As the concert schedule suggests, the area’s resorts draw a diverse clientele, especially with Asian gamblers eager to play baccarat and blackjack. The resorts have responded by offering plenty of Chinese and other Asian cuisine just steps from the casino floor such as Chang Shou at Cache Creek. We’re talking rice congee, pork adobo and lots of dim sum – several degrees more sophisticated than your normal Chinese restaurant chicken and black bean sauce. Of course, there’s still plenty of white-tablecloth steakhouses, by now a high-roller fixture of any respectable casino. Henry’s at Red Hawk is a Sacramento-area favorite.
In the summer, resort mavens fill the sprawling, cabana-ringed decks at Thunder Valley’s Coconut Pool + Bar or play golf at Thunder Valley or Cache Creek. The fall’s also a good time to jump off from Cache Creek to wineries in nearby Napa County or explore the Gold Country foothills around Jackson Rancheria (12222 New York Ranch Road, Jackson, 800-822-9466).
A flashing, dinging casino floor has an allure all its own, and some may want to stay and try their luck. But as in Las Vegas, gambling has become just one of many attractions at Northern California casinos, and there’s plenty to do without doubling down.
What: The California Swan Festival offers guided tours and other presentations about the Yuba-Sutter region – a premier waterfowl viewing location, especially during the fall as swans and other winged creatures make their winter home there.
When: Tour times range between 1 and 9 p.m. Friday, Saturday, and Nov. 13. The exhibit hall is open from 9 a.m. to 4 p.m. Saturday and Nov. 13.
Where: Swan Central Festival Venue, 703 B St. Tours start in different locations in Yuba, Sutter, Butte and Sacramento counties.
Cost: Tours and field trips cost between $10 and $40; kids 5 and under get in for free; presentations and workshops at Swan Central are free.

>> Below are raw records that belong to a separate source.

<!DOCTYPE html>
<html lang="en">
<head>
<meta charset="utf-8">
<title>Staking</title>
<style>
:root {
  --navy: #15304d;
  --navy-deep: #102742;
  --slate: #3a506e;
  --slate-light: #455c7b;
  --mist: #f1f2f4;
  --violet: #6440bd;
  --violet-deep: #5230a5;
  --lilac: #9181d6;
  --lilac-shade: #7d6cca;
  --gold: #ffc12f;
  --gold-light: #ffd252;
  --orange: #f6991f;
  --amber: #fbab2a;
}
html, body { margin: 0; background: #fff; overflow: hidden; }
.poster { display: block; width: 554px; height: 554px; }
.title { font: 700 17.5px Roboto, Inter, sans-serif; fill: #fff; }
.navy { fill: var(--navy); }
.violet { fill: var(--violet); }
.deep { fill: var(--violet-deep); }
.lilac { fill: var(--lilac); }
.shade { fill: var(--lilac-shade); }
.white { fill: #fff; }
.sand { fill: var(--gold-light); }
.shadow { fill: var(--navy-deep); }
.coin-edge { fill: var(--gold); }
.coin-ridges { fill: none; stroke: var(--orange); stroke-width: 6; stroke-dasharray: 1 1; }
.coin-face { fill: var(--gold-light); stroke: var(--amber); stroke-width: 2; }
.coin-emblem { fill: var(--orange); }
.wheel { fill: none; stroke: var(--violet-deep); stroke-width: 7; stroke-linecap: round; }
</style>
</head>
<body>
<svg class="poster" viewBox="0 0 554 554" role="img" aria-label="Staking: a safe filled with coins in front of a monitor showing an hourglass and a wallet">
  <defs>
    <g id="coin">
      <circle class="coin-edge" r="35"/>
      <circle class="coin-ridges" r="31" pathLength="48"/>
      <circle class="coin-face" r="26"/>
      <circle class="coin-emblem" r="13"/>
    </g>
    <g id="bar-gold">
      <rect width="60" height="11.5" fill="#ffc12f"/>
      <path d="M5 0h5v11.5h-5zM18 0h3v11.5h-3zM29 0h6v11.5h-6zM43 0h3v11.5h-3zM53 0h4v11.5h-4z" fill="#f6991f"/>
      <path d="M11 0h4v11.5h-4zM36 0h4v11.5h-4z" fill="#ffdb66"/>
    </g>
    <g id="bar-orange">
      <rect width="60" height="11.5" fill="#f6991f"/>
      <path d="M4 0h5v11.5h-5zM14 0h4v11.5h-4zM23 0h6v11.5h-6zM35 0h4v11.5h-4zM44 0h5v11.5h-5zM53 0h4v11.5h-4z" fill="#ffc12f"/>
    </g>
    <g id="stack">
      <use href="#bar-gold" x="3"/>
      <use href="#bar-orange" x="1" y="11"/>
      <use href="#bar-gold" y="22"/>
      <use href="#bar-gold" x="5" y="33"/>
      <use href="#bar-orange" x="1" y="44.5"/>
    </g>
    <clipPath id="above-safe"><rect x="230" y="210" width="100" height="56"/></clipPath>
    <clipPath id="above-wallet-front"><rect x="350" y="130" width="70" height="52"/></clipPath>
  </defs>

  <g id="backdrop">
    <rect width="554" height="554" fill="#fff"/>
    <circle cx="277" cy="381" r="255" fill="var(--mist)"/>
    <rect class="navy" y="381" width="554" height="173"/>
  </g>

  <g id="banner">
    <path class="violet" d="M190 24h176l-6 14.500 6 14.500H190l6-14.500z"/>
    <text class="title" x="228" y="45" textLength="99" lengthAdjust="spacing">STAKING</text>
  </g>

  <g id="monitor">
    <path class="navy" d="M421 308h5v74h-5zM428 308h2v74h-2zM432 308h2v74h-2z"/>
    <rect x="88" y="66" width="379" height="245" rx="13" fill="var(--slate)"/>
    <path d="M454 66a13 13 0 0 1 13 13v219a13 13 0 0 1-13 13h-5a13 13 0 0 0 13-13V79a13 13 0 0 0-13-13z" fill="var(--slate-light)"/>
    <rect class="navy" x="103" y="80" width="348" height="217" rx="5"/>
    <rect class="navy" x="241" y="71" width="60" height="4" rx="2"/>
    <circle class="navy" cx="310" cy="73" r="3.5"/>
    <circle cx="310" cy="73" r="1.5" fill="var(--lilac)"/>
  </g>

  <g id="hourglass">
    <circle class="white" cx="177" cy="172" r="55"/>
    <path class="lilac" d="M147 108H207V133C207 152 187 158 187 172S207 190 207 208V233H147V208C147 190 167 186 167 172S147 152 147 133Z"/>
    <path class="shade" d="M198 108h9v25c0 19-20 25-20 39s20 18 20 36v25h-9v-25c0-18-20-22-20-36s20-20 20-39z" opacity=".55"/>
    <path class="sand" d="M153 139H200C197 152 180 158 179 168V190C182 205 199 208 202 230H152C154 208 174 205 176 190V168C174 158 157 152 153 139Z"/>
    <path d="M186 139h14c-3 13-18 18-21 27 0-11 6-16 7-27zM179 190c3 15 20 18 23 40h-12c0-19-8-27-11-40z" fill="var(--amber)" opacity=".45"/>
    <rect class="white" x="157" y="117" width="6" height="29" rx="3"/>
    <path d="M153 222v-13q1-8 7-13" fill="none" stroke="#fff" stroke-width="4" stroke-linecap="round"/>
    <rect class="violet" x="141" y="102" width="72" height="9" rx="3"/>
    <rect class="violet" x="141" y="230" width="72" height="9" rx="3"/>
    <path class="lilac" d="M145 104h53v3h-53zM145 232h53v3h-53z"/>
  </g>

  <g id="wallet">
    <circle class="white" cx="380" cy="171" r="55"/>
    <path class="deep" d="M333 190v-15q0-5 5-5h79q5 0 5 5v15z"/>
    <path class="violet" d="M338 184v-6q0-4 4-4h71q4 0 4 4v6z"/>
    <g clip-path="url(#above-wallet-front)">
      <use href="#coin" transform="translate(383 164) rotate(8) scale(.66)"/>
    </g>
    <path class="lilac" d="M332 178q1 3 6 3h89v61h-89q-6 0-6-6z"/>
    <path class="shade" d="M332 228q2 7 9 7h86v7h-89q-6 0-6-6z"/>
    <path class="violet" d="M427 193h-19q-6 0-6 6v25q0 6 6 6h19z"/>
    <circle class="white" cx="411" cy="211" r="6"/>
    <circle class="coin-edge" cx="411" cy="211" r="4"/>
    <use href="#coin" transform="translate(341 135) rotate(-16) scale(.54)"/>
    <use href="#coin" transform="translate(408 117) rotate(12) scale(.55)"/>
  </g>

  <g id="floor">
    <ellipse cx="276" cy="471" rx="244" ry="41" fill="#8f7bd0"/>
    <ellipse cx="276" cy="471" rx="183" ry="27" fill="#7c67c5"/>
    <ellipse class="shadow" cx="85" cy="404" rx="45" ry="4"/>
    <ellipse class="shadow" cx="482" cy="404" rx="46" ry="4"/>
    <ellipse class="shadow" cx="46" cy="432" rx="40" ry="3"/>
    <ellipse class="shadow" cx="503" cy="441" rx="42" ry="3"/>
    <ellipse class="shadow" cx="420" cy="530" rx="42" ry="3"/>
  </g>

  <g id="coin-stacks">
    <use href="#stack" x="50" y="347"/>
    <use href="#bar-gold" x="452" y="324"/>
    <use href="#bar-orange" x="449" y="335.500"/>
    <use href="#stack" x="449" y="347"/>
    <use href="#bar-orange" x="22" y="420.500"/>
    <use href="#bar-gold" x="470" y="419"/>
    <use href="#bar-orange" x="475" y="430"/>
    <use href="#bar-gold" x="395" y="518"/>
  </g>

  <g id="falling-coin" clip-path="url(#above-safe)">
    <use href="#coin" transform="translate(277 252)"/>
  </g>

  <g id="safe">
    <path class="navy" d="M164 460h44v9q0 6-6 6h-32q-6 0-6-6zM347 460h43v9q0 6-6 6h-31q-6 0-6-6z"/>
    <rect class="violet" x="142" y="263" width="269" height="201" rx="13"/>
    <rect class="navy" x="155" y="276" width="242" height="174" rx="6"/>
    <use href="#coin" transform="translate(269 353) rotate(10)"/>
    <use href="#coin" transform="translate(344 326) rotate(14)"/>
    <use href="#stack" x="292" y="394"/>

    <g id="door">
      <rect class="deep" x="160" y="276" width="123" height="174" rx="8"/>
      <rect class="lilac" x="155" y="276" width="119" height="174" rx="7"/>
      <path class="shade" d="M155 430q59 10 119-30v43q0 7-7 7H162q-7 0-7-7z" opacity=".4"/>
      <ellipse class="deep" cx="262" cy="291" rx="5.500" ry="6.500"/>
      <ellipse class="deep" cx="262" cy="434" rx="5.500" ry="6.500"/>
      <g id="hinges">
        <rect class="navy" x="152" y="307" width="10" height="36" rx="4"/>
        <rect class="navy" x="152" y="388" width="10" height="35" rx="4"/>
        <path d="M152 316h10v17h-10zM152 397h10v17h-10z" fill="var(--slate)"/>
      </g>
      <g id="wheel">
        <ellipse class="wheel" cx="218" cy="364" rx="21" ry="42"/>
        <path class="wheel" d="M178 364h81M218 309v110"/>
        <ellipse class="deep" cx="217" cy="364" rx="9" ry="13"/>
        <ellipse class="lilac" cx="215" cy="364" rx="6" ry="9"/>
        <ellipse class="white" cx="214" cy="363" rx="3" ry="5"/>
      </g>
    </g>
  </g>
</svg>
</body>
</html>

Wild & Scenic
What: Rural Tehama County will host the Wild & Scenic Film Festival as it makes its way across the country, showcasing award-winning short films about nature and adventure from around the globe. Learn about a professional surfer who grew up in rural Chile, the agricultural benefits of raising cattle and the lasting effects of forest fires.
When: 7 to 10 p.m. Saturday; a pre-screening event starts at 5 p.m.
Where: State Theatre, 333 Oak St.
Cost: $10 admission with student ID; $12 general admission
Visit a national park for free
What: In honor of Veterans Day, the National Park Service is offering free admission nationwide, including recreation areas.
When: Operating hours vary on Friday
Where: Sequoia-Kings Canyon and Yosemite national parks, Whiskeytown National Recreation Area and other locations
Cost: Free entrance for all visitors